This subpoenaed document is clearly an embarrassment. An internal presentation apparently prepared by Toyota’s Washington DC staff, describes the firm’s 2007 floormat recall as a “Win for Toyota,” noting [via BusinessWeek] that it had
Negotiated ‘equipment’ recall on Camry/ES re:[sudden acceleration], saved $100M+, w/no defect found.
Of course, this ties in nicely with earlier reports of Toyota’s employment of former federal regulators to negotiate such recalls with NHTSA. The implication of course, is that Toyota pressured NHTSA to let it get away with a 55,000-unit floormat recall (thus saving $100m+) when in fact sticky pedals, or some other unexplained problem caused unintended acceleration. Adding to the perception of Toyota as mass manipulator of government regulators, is the revelation [via Reuters] that Toyota’s lobbying team also:
helped negotiate changes or delays to four proposed vehicle safety rules covering standards for roof crush, electric shock, side impact and door locks.
By winning “added lead time and phase-in” for new side-impact crash standards, Toyota estimated that it had saved about $124 million, according to the document.
For many, these documents will be shocking, but as with the rest of Toyota’s fall from grace, the only surprises come from Toyota’s unrealistically clean image going into the scandal. The fact that Toyota lobbies NHTSA to limit the costs of its recalls and other regulation should be no more shocking than the fact that it allowed its defining commitment to quality to slide. But because Toyota has already fallen from grace in the public eye, it’s vulnerable to all kinds of attacks. And because it antagonized lawmakers in the documents it handed over pre-hearing, congress will have no problem wallowing in the dirty details of how Toyota behaves like every other automaker. After all, dressing down a multinational corporation is a lot more rewarding than laying into the bureaucrats at NHTSA, who have the direct responsibility of protecting Americans.
Ultimately, the whole question comes back to quality. It’s unrealistic to assume that the largest automaker in America would not lobby the NHTSA to limit its recall costs, and given the ephemeral nature of sudden, unintended acceleration, it’s not wildly surprising that the NHTSA was satisfied with the floormat explanation (even though they were warned as early as 2004). And though certain government-backed automakers (and others) are doubtless eagerly anticipating a shllacking of Toyota by posturing representatives, they should probably think twice before raising the safety-first rhetoric to a fever pitch and goading congress into beefing up the NHTSA’s investigative capabilities. After all, quality and cost are the fundamental balance of the auto industry, and it doesn’t take much for any automaker to find itself suddenly on the wrong side of the line.
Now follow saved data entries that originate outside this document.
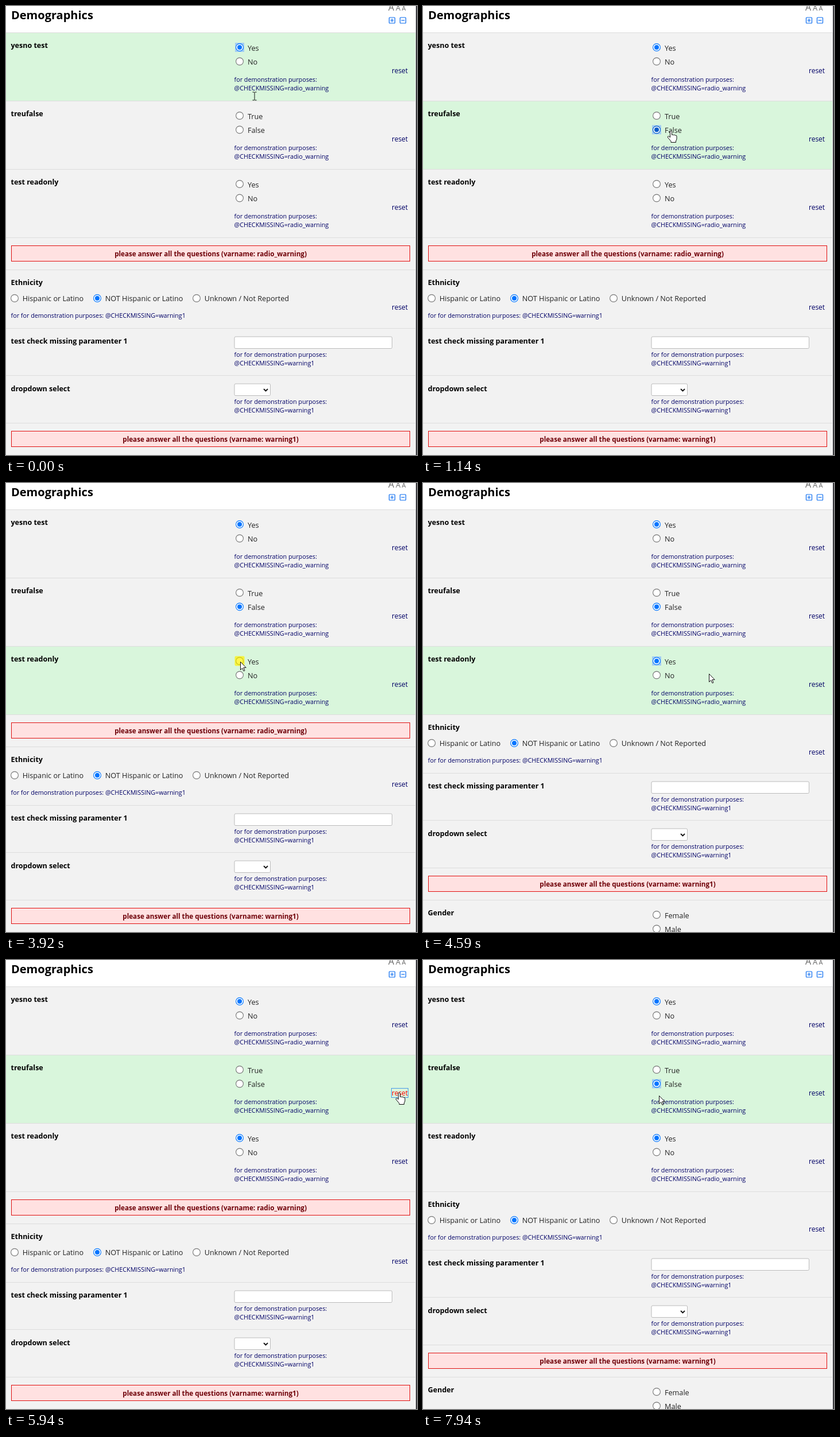
Animation, 716 px wide and 782 px high, one loop 8 s. Source, as an HTML page:

```html
<!DOCTYPE html>
<html lang="en">
<head>
<meta charset="utf-8">
<title>Survey form</title>
<style>
html, body { margin: 0; width: 716px; height: 782px; overflow: hidden; background: #fff; }
svg { display: block; font-family: "Open Sans", sans-serif; }
text { fill: #000; white-space: pre; }
.title { font-size: 20px; font-weight: 700; }
.label { font-size: 12.5px; font-weight: 700; }
.option { font-size: 12.65px; fill: #222; }
.note { font-size: 10.75px; fill: #000066; }
.reset { font-size: 12px; fill: #000066; }
.hot { fill: #f00; }
.warn { font-size: 11.65px; font-weight: 700; fill: #6e0008; text-anchor: middle; }
.size { fill: #666; text-anchor: middle; }
</style>
</head>
<body>
<svg width="716" height="782" viewBox="0 0 716 782"><g id="page"></g><g id="cursor"></g></svg>
<script>
const DURATION = 8000, WARN_HEIGHT = 56;
const page = document.getElementById('page');
const cursor = document.getElementById('cursor');

// Each step changes part of the form; radios are named [row, option].
const steps = [
  [0, { row: 0, picks: [0, -1, -1], focus: [0, 0], hover: null, pressed: null,
        resetHover: false, resetFocus: false, warn: true }],
  [370, { hover: [1, 1] }],
  [1010, { focus: null }],
  [1140, { row: 1, picks: [0, 1, -1], focus: [1, 1] }],
  [1600, { hover: null }],
  [2540, { focus: null }],
  [3850, { hover: [2, 0] }],
  [3920, { row: 2, pressed: [2, 0] }],
  [4060, { picks: [0, 1, 0], pressed: null, focus: [2, 0] }],
  [4120, { warn: false }],
  [4380, { hover: null }],
  [5480, { resetHover: true }],
  [5600, { resetFocus: true }],
  [5800, { row: 1, picks: [0, -1, 0], focus: null }],
  [5940, { warn: true }],
  [6590, { resetHover: false }],
  [7090, { hover: [1, 1] }],
  [7350, { pressed: [1, 1], resetFocus: false }],
  [7480, { picks: [0, 1, 0], pressed: null, focus: [1, 1] }],
  [7610, { warn: false }],
  [7940, { hover: null }]
];

// Pointer keys: time, x, y, shape from that time on.
const moves = [
  [0, 433, 157, 'beam'], [70, 433, 157, 'beam'], [140, 433, 166, 'arrow'], [230, 433, 185, 'hand'],
  [320, 432, 202, 'arrow'], [390, 432, 211, 'hand'], [540, 432, 217, 'hand'],
  [1540, 432, 217, 'hand'], [1610, 431, 240, 'beam'], [1740, 428, 270, 'arrow'],
  [1900, 425, 307, 'arrow'], [2010, 420, 296, 'arrow'], [2535, 420, 296, 'arrow'],
  [2540, 410, 295, 'arrow'], [2740, 410, 295, 'arrow'], [2960, 525, 438, 'arrow'],
  [3250, 525, 438, 'arrow'], [3850, 408, 311, 'arrow'], [4380, 408, 311, 'arrow'],
  [4850, 620, 360, 'arrow'], [5140, 671, 333, 'arrow'], [5200, 671, 333, 'arrow'],
  [5330, 668, 290, 'arrow'], [5480, 680, 236, 'hand'], [5600, 685, 231, 'hand'],
  [6540, 685, 231, 'hand'], [6600, 662, 232, 'arrow'], [7150, 408, 215, 'arrow'],
  [7935, 408, 215, 'arrow'], [7940, 411, 236, 'arrow'], [8000, 411, 236, 'arrow']
];

const outline = d => `<path d="${d}" fill="#fff" stroke="#111" stroke-linejoin="round"/>`;
const shapes = {
  arrow: outline('M.5.5V14.5L3.7 11.4 6 16.5 8 15.6 5.8 10.6H10.2Z'),
  hand: outline('M-1.5 12V1.8a1.5 1.5 0 0 1 3 0V7.5q1.5-1.2 3 .3 1.6-1 3 .5 2.5-.6 2.5 1.7V14q0 2-1.5 4v2.5H0V18.5L-5.5 12q-1-2 1-2.3 1.5 0 3 2.3z'),
  beam: '<path d="M-3.5-7h3M.5-7h3M0-7V7M-3.5 7h3M.5 7h3" fill="none" stroke="#111"/>'
};

const text = (kind, x, y, content) => `<text class="${kind}" x="${x}" y="${y}">${content}</text>`;
const rect = (x, y, w, h, fill, extra = '') =>
  `<rect x="${x}" y="${y}" width="${w}" height="${h}" fill="${fill}" ${extra}/>`;
const line = y => rect(0, y, 713, 1, '#ddd');

function radio(x, y, { checked, hover, focus, pressed } = {}) {
  const color = checked ? (hover ? '#005cc8' : '#0075ff') : (hover ? '#4f4f4f' : '#767676');
  return (focus ? rect(x - 8, y - 8, 16, 16, '#a3cdf2') : '')
    + `<circle cx="${x}" cy="${y}" r="6.4" fill="#fff" stroke="${color}" stroke-width="1.1"/>`
    + (checked ? `<circle cx="${x}" cy="${y}" r="4" fill="${color}"/>` : '')
    + (pressed ? rect(x - 8.5, y - 8.5, 17, 17, '#fff200', 'rx="2" opacity=".7"') : '');
}

const notes = (y, first, second) => text('note', 397.5, y, first) + text('note', 397.5, y + 15, second);

function choiceRow(top, index, label, options, state) {
  const is = (key, option) => state[key] && state[key][0] === index && state[key][1] === option;
  const resetOn = index === 1;
  return rect(0, top, 713, 119, state.row === index ? '#d9f6dc' : '#f2f2f2') + line(top)
    + text('label', 8.5, top + 27, label)
    + options.map((name, i) => radio(407, top + 26 + i * 24.5, {
        checked: state.picks[index] === i, hover: is('hover', i),
        focus: is('focus', i), pressed: is('pressed', i)
      }) + text('option', 421, top + 31.5 + i * 24.5, name)).join('')
    + notes(top + 86, 'for demonstration purposes:', '@CHECKMISSING=radio_warning')
    + text(resetOn && state.resetHover ? 'reset hot' : 'reset', 672, top + 71, 'reset')
    + (resetOn && state.resetFocus
        ? rect(671.5, top + 58.5, 29, 16, 'none', 'stroke="#4a9ae8"') : '');
}

const warning = (top, name) => line(top)
  + rect(9.5, top + 14.5, 694, 27, '#ffe1e1', 'stroke="#e01010"')
  + text('warn', 356.5, top + 33, `please answer all the questions (varname: ${name})`);

const header = () => text('title', 9, 23, 'Demographics')
  + [[671, 16], [683, 13], [693, 11]].map(([x, size]) =>
      `<text class="size" x="${x}" y="8" font-size="${size}">A</text>`).join('')
  + [['M669.5 25h6M672.5 22v6', 667.5], ['M688.5 25h6', 686.5]].map(([d, x]) =>
      rect(x, 20, 10, 10, 'none', 'rx="1" stroke="#0a6cf0" stroke-width="1.2"')
      + `<path d="${d}" stroke="#0a6cf0" stroke-width="1.2"/>`).join('');

function lowerRows(state) {
  const smallNotes = y => notes(y, 'for for demonstration purposes:', '@CHECKMISSING=warning1');
  const field = (y, w) => rect(398, y, w, 20.5, '#fff', 'rx="2" stroke="#bbb"');
  return line(459) + text('label', 8.5, 486, 'Ethnicity')
    + [[15, 'Hispanic or Latino'], [159, 'NOT Hispanic or Latino'], [332, 'Unknown / Not Reported']]
        .map(([x, name], i) => radio(x, 509, { checked: i === 1 })
          + text('option', x + 13.8, 514, name)).join('')
    + text('note', 8.5, 543, 'for for demonstration purposes: @CHECKMISSING=warning1')
    + text('reset', 672, 529, 'reset')
    + line(561) + text('label', 8.5, 588, 'test check missing paramenter 1')
    + field(576, 274.5) + smallNotes(611)
    + line(643) + text('label', 8.5, 671, 'dropdown select')
    + field(658, 62.5) + smallNotes(693)
    + '<path d="M449 667l3.5 3.5 3.5-3.5" fill="none" stroke="#111" stroke-width="1.8"/>'
    + warning(726, 'warning1')
    + choiceRow(782, 3, 'Gender', ['Female', 'Male'], state);
}

const render = state => rect(0, 46, 714, 736, '#f2f2f2') + header()
  + choiceRow(46, 0, 'yesno test', ['Yes', 'No'], state)
  + choiceRow(165, 1, 'treufalse', ['True', 'False'], state)
  + choiceRow(284, 2, 'test readonly', ['Yes', 'No'], state)
  + (state.warn ? warning(403, 'radio_warning') : '')
  + `<g transform="translate(0 ${state.warn ? 0 : -WARN_HEIGHT})">${lowerRows(state)}</g>`
  + rect(714, 0, 2, 782, '#3a3a3e');

let shownStep = -1, shownShape = '';

function draw() {
  const t = performance.now() % DURATION;

  const step = steps.findLastIndex(([at]) => at <= t);
  if (step !== shownStep) {
    shownStep = step;
    page.innerHTML = render(Object.assign({}, ...steps.slice(0, step + 1).map(s => s[1])));
  }

  const i = Math.min(moves.findLastIndex(([at]) => at <= t), moves.length - 2);
  const [t0, x0, y0, shape] = moves[i], [t1, x1, y1] = moves[i + 1];
  const p = (t - t0) / (t1 - t0), eased = p * p * (3 - 2 * p);
  const at = (a, b) => Math.round(a + (b - a) * eased);
  if (shape !== shownShape) cursor.innerHTML = shapes[shownShape = shape];
  cursor.setAttribute('transform', `translate(${at(x0, x1)} ${at(y0, y1)})`);

  requestAnimationFrame(draw);
}
draw();
</script>
</body>
</html>
```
Unless automakers are done lobbying altogether (and they’re not) there’s not a lot to be gained by the industry as a whole by fanning the flames of what is turning into an almost personal confrontation.